THE TASK ▸ Throughout the listing below, show every line in which "forEach" occurs.
BEGIN EXCERPTED RECORDS
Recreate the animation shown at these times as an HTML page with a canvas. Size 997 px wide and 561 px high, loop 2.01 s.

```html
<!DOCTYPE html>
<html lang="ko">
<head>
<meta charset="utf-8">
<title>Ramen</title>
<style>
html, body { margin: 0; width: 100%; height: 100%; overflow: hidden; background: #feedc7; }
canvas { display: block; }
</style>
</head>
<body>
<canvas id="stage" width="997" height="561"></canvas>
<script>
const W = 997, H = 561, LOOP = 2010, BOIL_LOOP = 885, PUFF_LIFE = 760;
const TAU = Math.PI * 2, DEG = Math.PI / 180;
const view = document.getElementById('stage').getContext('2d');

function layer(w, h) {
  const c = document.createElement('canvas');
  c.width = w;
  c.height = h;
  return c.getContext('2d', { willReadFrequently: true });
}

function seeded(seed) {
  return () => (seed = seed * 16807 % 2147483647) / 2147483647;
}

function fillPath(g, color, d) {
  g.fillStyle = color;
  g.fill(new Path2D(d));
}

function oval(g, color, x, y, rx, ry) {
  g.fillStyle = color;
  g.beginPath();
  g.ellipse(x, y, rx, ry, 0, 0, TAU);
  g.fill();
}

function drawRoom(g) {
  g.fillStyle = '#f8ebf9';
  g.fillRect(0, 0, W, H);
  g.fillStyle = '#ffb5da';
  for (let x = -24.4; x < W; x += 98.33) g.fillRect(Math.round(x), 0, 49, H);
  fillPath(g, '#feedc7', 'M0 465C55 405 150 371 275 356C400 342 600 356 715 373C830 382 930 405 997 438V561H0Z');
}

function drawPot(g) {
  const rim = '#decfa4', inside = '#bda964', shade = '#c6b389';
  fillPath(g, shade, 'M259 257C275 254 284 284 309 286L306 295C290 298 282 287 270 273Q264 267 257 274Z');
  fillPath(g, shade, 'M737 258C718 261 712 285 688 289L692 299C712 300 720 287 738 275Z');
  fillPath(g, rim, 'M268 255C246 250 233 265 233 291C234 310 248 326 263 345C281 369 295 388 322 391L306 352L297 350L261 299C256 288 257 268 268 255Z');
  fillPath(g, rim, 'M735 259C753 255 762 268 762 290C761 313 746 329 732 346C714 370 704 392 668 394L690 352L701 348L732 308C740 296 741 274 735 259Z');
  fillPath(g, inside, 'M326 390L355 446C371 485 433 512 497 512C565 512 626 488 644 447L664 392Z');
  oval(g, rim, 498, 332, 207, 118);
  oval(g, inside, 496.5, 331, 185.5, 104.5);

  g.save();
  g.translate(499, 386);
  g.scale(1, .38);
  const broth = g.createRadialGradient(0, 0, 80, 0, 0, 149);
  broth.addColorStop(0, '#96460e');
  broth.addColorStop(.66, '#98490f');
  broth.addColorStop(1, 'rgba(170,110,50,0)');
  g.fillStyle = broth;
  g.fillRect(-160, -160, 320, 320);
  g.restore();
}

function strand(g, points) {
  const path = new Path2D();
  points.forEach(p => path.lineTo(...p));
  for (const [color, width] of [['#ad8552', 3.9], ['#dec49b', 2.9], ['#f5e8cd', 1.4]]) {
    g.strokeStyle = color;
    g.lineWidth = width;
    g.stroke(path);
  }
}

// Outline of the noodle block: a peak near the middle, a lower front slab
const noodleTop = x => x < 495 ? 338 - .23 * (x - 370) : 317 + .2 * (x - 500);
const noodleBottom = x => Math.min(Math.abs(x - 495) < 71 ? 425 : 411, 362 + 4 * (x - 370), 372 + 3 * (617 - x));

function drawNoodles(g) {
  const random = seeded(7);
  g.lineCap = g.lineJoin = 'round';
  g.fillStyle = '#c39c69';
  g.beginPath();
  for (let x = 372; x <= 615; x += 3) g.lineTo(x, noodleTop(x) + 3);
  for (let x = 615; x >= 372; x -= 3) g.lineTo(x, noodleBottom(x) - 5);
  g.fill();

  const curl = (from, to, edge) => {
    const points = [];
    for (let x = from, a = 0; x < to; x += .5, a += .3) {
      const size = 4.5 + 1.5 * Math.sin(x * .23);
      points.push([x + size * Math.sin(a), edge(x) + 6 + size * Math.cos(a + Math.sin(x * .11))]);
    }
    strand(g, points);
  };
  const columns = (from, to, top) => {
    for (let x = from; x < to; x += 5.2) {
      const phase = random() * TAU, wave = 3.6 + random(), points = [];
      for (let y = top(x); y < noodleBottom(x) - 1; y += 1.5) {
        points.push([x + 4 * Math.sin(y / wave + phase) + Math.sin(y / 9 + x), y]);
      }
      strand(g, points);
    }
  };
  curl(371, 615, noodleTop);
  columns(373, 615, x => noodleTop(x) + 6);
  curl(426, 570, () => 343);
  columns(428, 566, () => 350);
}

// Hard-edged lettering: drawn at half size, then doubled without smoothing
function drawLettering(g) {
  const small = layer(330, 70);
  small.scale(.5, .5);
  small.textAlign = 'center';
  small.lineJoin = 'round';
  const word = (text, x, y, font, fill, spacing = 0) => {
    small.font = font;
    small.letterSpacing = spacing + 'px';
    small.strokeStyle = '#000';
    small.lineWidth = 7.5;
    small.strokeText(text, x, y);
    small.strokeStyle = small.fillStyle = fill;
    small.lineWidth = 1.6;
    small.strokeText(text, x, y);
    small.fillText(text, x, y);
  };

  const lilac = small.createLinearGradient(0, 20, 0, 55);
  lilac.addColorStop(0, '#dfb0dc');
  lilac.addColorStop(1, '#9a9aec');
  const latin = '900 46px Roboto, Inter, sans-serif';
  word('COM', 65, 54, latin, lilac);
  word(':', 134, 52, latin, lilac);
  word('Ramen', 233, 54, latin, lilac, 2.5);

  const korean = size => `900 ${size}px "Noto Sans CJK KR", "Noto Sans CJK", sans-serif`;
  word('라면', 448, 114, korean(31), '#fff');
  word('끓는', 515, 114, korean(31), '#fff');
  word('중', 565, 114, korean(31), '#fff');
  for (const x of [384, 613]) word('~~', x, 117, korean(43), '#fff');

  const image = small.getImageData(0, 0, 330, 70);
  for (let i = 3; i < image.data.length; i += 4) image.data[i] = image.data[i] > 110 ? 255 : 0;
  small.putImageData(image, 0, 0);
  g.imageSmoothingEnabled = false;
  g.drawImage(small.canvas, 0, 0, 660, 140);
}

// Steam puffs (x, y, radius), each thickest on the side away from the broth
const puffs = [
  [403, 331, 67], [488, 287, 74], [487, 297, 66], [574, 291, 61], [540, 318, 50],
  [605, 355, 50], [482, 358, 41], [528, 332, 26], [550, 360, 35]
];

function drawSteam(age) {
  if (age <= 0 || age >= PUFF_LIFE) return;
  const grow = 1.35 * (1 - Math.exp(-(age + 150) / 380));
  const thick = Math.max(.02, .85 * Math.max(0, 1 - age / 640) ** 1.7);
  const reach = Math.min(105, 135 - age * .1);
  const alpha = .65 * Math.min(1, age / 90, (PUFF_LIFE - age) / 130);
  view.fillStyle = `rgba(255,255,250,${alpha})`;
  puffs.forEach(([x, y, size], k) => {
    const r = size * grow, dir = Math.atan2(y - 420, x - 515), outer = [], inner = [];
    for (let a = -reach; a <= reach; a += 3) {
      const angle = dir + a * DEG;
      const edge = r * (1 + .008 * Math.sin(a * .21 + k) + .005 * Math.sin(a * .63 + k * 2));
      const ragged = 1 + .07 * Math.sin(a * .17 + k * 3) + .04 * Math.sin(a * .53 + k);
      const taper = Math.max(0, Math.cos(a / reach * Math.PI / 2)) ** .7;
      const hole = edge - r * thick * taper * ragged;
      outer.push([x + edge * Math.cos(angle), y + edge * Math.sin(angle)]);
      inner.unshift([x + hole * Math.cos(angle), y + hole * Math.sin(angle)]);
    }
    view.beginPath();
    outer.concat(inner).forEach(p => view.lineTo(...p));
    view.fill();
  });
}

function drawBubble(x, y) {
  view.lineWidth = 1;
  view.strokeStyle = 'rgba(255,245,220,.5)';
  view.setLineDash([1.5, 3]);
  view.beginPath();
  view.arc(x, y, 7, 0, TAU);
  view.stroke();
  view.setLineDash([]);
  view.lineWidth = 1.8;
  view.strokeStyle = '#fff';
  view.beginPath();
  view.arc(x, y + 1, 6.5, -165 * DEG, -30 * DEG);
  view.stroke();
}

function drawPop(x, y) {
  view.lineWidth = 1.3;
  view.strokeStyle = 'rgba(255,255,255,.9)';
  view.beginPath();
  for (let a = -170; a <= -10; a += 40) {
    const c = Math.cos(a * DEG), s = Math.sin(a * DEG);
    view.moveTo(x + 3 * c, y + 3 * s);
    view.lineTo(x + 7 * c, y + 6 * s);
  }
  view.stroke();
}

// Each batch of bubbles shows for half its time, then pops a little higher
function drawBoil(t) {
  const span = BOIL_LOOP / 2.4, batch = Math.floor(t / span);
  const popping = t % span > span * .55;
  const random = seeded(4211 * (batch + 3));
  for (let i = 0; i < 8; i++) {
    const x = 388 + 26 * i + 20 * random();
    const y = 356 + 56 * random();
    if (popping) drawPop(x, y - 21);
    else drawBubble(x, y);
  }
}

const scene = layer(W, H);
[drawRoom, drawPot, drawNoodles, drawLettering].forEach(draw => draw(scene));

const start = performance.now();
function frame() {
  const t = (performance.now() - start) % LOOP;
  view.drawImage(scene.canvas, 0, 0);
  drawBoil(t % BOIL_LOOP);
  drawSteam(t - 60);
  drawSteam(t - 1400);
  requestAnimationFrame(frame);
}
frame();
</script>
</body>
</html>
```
END EXCERPTED RECORDS
EXERCISE RESULT ▸
  points.forEach(p => path.lineTo(...p));
  puffs.forEach(([x, y, size], k) => {
    outer.concat(inner).forEach(p => view.lineTo(...p));
[drawRoom, drawPot, drawNoodles, drawLettering].forEach(draw => draw(scene));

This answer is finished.